# ASSIGNMENT
From the first line to the last, copy the listing exactly and omit the pictures.
=== RECORDS TO USE ===
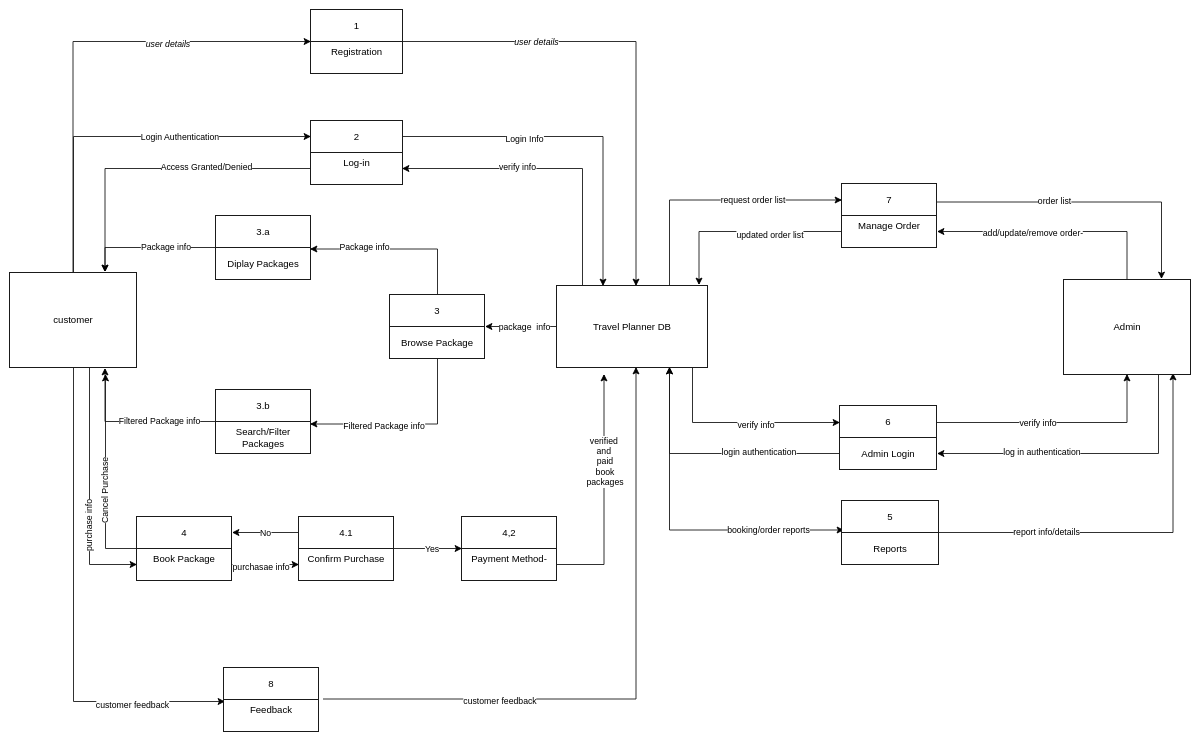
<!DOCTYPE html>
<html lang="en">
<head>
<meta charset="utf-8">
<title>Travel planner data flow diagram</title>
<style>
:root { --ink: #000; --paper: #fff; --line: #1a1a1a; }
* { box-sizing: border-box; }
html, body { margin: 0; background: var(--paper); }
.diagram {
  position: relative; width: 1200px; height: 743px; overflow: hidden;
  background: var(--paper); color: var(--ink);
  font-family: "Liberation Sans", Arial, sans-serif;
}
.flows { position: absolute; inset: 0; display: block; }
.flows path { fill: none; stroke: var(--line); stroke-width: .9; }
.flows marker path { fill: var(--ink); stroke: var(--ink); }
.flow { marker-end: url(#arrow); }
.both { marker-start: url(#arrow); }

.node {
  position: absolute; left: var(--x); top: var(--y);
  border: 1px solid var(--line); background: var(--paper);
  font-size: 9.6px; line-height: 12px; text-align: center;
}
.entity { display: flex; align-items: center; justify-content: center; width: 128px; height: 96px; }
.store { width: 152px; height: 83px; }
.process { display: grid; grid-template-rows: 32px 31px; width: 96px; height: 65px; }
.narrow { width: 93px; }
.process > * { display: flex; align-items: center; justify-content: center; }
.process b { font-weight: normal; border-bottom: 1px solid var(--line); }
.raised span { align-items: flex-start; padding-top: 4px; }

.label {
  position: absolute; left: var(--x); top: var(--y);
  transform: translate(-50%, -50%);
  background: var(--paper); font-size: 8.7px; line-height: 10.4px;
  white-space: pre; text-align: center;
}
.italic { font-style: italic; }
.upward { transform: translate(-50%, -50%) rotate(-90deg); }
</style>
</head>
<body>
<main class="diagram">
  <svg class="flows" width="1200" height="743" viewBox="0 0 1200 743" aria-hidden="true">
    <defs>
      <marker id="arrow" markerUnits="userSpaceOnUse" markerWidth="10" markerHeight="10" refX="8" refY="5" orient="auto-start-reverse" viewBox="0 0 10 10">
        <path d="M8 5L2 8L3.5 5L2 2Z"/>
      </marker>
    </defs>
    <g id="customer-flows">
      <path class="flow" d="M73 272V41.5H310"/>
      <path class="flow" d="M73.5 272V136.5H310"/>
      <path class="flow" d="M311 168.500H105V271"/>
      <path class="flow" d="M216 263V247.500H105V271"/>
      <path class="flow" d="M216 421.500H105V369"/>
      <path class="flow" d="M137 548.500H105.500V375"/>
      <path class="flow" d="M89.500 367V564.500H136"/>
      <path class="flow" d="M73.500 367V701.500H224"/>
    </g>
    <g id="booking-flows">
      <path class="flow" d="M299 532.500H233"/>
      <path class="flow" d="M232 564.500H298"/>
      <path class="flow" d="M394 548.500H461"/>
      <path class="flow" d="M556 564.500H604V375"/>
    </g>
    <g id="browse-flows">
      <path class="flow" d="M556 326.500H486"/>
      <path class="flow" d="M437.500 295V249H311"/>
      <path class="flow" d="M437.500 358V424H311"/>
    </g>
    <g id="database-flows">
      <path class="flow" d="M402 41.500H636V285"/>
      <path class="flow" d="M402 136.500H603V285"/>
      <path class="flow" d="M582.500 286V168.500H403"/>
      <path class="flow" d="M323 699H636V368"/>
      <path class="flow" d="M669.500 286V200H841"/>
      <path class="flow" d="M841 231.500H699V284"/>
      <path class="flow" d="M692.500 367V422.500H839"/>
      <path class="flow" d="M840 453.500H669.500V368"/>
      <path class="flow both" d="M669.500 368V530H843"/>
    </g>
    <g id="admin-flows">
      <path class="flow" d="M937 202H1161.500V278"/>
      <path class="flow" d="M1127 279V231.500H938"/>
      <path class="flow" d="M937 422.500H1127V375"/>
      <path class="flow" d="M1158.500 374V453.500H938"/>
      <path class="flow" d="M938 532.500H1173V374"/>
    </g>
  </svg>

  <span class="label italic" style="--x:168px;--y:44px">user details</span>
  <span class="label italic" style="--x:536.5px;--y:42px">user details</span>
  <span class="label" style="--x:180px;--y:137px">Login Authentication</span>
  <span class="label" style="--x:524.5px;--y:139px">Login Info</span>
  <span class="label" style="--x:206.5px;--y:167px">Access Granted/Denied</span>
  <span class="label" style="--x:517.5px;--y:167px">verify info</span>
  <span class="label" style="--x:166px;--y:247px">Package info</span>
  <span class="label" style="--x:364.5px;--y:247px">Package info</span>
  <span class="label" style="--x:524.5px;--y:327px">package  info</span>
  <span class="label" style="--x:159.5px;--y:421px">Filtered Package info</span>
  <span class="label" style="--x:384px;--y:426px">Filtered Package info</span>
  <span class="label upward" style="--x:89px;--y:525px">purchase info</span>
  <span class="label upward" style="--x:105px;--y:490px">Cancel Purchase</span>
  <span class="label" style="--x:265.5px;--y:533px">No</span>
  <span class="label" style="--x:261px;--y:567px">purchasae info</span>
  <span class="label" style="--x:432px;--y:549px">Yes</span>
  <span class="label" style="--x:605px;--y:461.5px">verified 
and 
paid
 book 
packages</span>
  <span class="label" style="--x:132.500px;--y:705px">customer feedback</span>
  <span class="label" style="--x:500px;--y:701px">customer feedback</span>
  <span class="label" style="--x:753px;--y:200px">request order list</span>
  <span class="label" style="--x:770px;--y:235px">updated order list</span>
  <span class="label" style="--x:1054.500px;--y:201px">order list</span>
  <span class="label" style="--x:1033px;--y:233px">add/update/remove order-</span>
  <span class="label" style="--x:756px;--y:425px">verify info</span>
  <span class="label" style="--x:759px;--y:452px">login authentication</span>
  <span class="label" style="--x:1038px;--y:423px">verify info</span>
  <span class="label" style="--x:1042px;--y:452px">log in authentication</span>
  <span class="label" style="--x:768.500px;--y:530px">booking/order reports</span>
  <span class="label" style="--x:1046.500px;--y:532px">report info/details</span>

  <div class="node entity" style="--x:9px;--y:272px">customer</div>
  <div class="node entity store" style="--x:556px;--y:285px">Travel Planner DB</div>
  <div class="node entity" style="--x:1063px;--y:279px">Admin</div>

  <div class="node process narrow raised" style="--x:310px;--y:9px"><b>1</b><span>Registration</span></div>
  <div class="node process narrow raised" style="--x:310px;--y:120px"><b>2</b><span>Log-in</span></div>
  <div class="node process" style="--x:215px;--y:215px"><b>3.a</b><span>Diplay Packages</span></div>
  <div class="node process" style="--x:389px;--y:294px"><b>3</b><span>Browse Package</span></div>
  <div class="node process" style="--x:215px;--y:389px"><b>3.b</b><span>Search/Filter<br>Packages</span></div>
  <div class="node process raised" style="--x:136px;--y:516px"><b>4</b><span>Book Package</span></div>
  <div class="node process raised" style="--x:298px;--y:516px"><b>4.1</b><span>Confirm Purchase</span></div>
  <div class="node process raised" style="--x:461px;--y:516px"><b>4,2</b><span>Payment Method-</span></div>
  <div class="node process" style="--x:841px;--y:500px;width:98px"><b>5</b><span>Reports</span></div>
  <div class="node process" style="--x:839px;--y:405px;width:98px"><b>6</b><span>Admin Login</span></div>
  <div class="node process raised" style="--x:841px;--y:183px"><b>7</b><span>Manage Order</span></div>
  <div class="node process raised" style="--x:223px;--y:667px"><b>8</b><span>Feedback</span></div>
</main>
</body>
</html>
===
# REPLY TO THE EXERCISE
<!DOCTYPE html>
<html lang="en">
<head>
<meta charset="utf-8">
<title>Travel planner data flow diagram</title>
<style>
:root { --ink: #000; --paper: #fff; --line: #1a1a1a; }
* { box-sizing: border-box; }
html, body { margin: 0; background: var(--paper); }
.diagram {
  position: relative; width: 1200px; height: 743px; overflow: hidden;
  background: var(--paper); color: var(--ink);
  font-family: "Liberation Sans", Arial, sans-serif;
}
.flows { position: absolute; inset: 0; display: block; }
.flows path { fill: none; stroke: var(--line); stroke-width: .9; }
.flows marker path { fill: var(--ink); stroke: var(--ink); }
.flow { marker-end: url(#arrow); }
.both { marker-start: url(#arrow); }

.node {
  position: absolute; left: var(--x); top: var(--y);
  border: 1px solid var(--line); background: var(--paper);
  font-size: 9.6px; line-height: 12px; text-align: center;
}
.entity { display: flex; align-items: center; justify-content: center; width: 128px; height: 96px; }
.store { width: 152px; height: 83px; }
.process { display: grid; grid-template-rows: 32px 31px; width: 96px; height: 65px; }
.narrow { width: 93px; }
.process > * { display: flex; align-items: center; justify-content: center; }
.process b { font-weight: normal; border-bottom: 1px solid var(--line); }
.raised span { align-items: flex-start; padding-top: 4px; }

.label {
  position: absolute; left: var(--x); top: var(--y);
  transform: translate(-50%, -50%);
  background: var(--paper); font-size: 8.7px; line-height: 10.4px;
  white-space: pre; text-align: center;
}
.italic { font-style: italic; }
.upward { transform: translate(-50%, -50%) rotate(-90deg); }
</style>
</head>
<body>
<main class="diagram">
  <svg class="flows" width="1200" height="743" viewBox="0 0 1200 743" aria-hidden="true">
    <defs>
      <marker id="arrow" markerUnits="userSpaceOnUse" markerWidth="10" markerHeight="10" refX="8" refY="5" orient="auto-start-reverse" viewBox="0 0 10 10">
        <path d="M8 5L2 8L3.5 5L2 2Z"/>
      </marker>
    </defs>
    <g id="customer-flows">
      <path class="flow" d="M73 272V41.5H310"/>
      <path class="flow" d="M73.5 272V136.5H310"/>
      <path class="flow" d="M311 168.500H105V271"/>
      <path class="flow" d="M216 263V247.500H105V271"/>
      <path class="flow" d="M216 421.500H105V369"/>
      <path class="flow" d="M137 548.500H105.500V375"/>
      <path class="flow" d="M89.500 367V564.500H136"/>
      <path class="flow" d="M73.500 367V701.500H224"/>
    </g>
    <g id="booking-flows">
      <path class="flow" d="M299 532.500H233"/>
      <path class="flow" d="M232 564.500H298"/>
      <path class="flow" d="M394 548.500H461"/>
      <path class="flow" d="M556 564.500H604V375"/>
    </g>
    <g id="browse-flows">
      <path class="flow" d="M556 326.500H486"/>
      <path class="flow" d="M437.500 295V249H311"/>
      <path class="flow" d="M437.500 358V424H311"/>
    </g>
    <g id="database-flows">
      <path class="flow" d="M402 41.500H636V285"/>
      <path class="flow" d="M402 136.500H603V285"/>
      <path class="flow" d="M582.500 286V168.500H403"/>
      <path class="flow" d="M323 699H636V368"/>
      <path class="flow" d="M669.500 286V200H841"/>
      <path class="flow" d="M841 231.500H699V284"/>
      <path class="flow" d="M692.500 367V422.500H839"/>
      <path class="flow" d="M840 453.500H669.500V368"/>
      <path class="flow both" d="M669.500 368V530H843"/>
    </g>
    <g id="admin-flows">
      <path class="flow" d="M937 202H1161.500V278"/>
      <path class="flow" d="M1127 279V231.500H938"/>
      <path class="flow" d="M937 422.500H1127V375"/>
      <path class="flow" d="M1158.500 374V453.500H938"/>
      <path class="flow" d="M938 532.500H1173V374"/>
    </g>
  </svg>

  <span class="label italic" style="--x:168px;--y:44px">user details</span>
  <span class="label italic" style="--x:536.5px;--y:42px">user details</span>
  <span class="label" style="--x:180px;--y:137px">Login Authentication</span>
  <span class="label" style="--x:524.5px;--y:139px">Login Info</span>
  <span class="label" style="--x:206.5px;--y:167px">Access Granted/Denied</span>
  <span class="label" style="--x:517.5px;--y:167px">verify info</span>
  <span class="label" style="--x:166px;--y:247px">Package info</span>
  <span class="label" style="--x:364.5px;--y:247px">Package info</span>
  <span class="label" style="--x:524.5px;--y:327px">package  info</span>
  <span class="label" style="--x:159.5px;--y:421px">Filtered Package info</span>
  <span class="label" style="--x:384px;--y:426px">Filtered Package info</span>
  <span class="label upward" style="--x:89px;--y:525px">purchase info</span>
  <span class="label upward" style="--x:105px;--y:490px">Cancel Purchase</span>
  <span class="label" style="--x:265.5px;--y:533px">No</span>
  <span class="label" style="--x:261px;--y:567px">purchasae info</span>
  <span class="label" style="--x:432px;--y:549px">Yes</span>
  <span class="label" style="--x:605px;--y:461.5px">verified 
and 
paid
 book 
packages</span>
  <span class="label" style="--x:132.500px;--y:705px">customer feedback</span>
  <span class="label" style="--x:500px;--y:701px">customer feedback</span>
  <span class="label" style="--x:753px;--y:200px">request order list</span>
  <span class="label" style="--x:770px;--y:235px">updated order list</span>
  <span class="label" style="--x:1054.500px;--y:201px">order list</span>
  <span class="label" style="--x:1033px;--y:233px">add/update/remove order-</span>
  <span class="label" style="--x:756px;--y:425px">verify info</span>
  <span class="label" style="--x:759px;--y:452px">login authentication</span>
  <span class="label" style="--x:1038px;--y:423px">verify info</span>
  <span class="label" style="--x:1042px;--y:452px">log in authentication</span>
  <span class="label" style="--x:768.500px;--y:530px">booking/order reports</span>
  <span class="label" style="--x:1046.500px;--y:532px">report info/details</span>

  <div class="node entity" style="--x:9px;--y:272px">customer</div>
  <div class="node entity store" style="--x:556px;--y:285px">Travel Planner DB</div>
  <div class="node entity" style="--x:1063px;--y:279px">Admin</div>

  <div class="node process narrow raised" style="--x:310px;--y:9px"><b>1</b><span>Registration</span></div>
  <div class="node process narrow raised" style="--x:310px;--y:120px"><b>2</b><span>Log-in</span></div>
  <div class="node process" style="--x:215px;--y:215px"><b>3.a</b><span>Diplay Packages</span></div>
  <div class="node process" style="--x:389px;--y:294px"><b>3</b><span>Browse Package</span></div>
  <div class="node process" style="--x:215px;--y:389px"><b>3.b</b><span>Search/Filter<br>Packages</span></div>
  <div class="node process raised" style="--x:136px;--y:516px"><b>4</b><span>Book Package</span></div>
  <div class="node process raised" style="--x:298px;--y:516px"><b>4.1</b><span>Confirm Purchase</span></div>
  <div class="node process raised" style="--x:461px;--y:516px"><b>4,2</b><span>Payment Method-</span></div>
  <div class="node process" style="--x:841px;--y:500px;width:98px"><b>5</b><span>Reports</span></div>
  <div class="node process" style="--x:839px;--y:405px;width:98px"><b>6</b><span>Admin Login</span></div>
  <div class="node process raised" style="--x:841px;--y:183px"><b>7</b><span>Manage Order</span></div>
  <div class="node process raised" style="--x:223px;--y:667px"><b>8</b><span>Feedback</span></div>
</main>
</body>
</html>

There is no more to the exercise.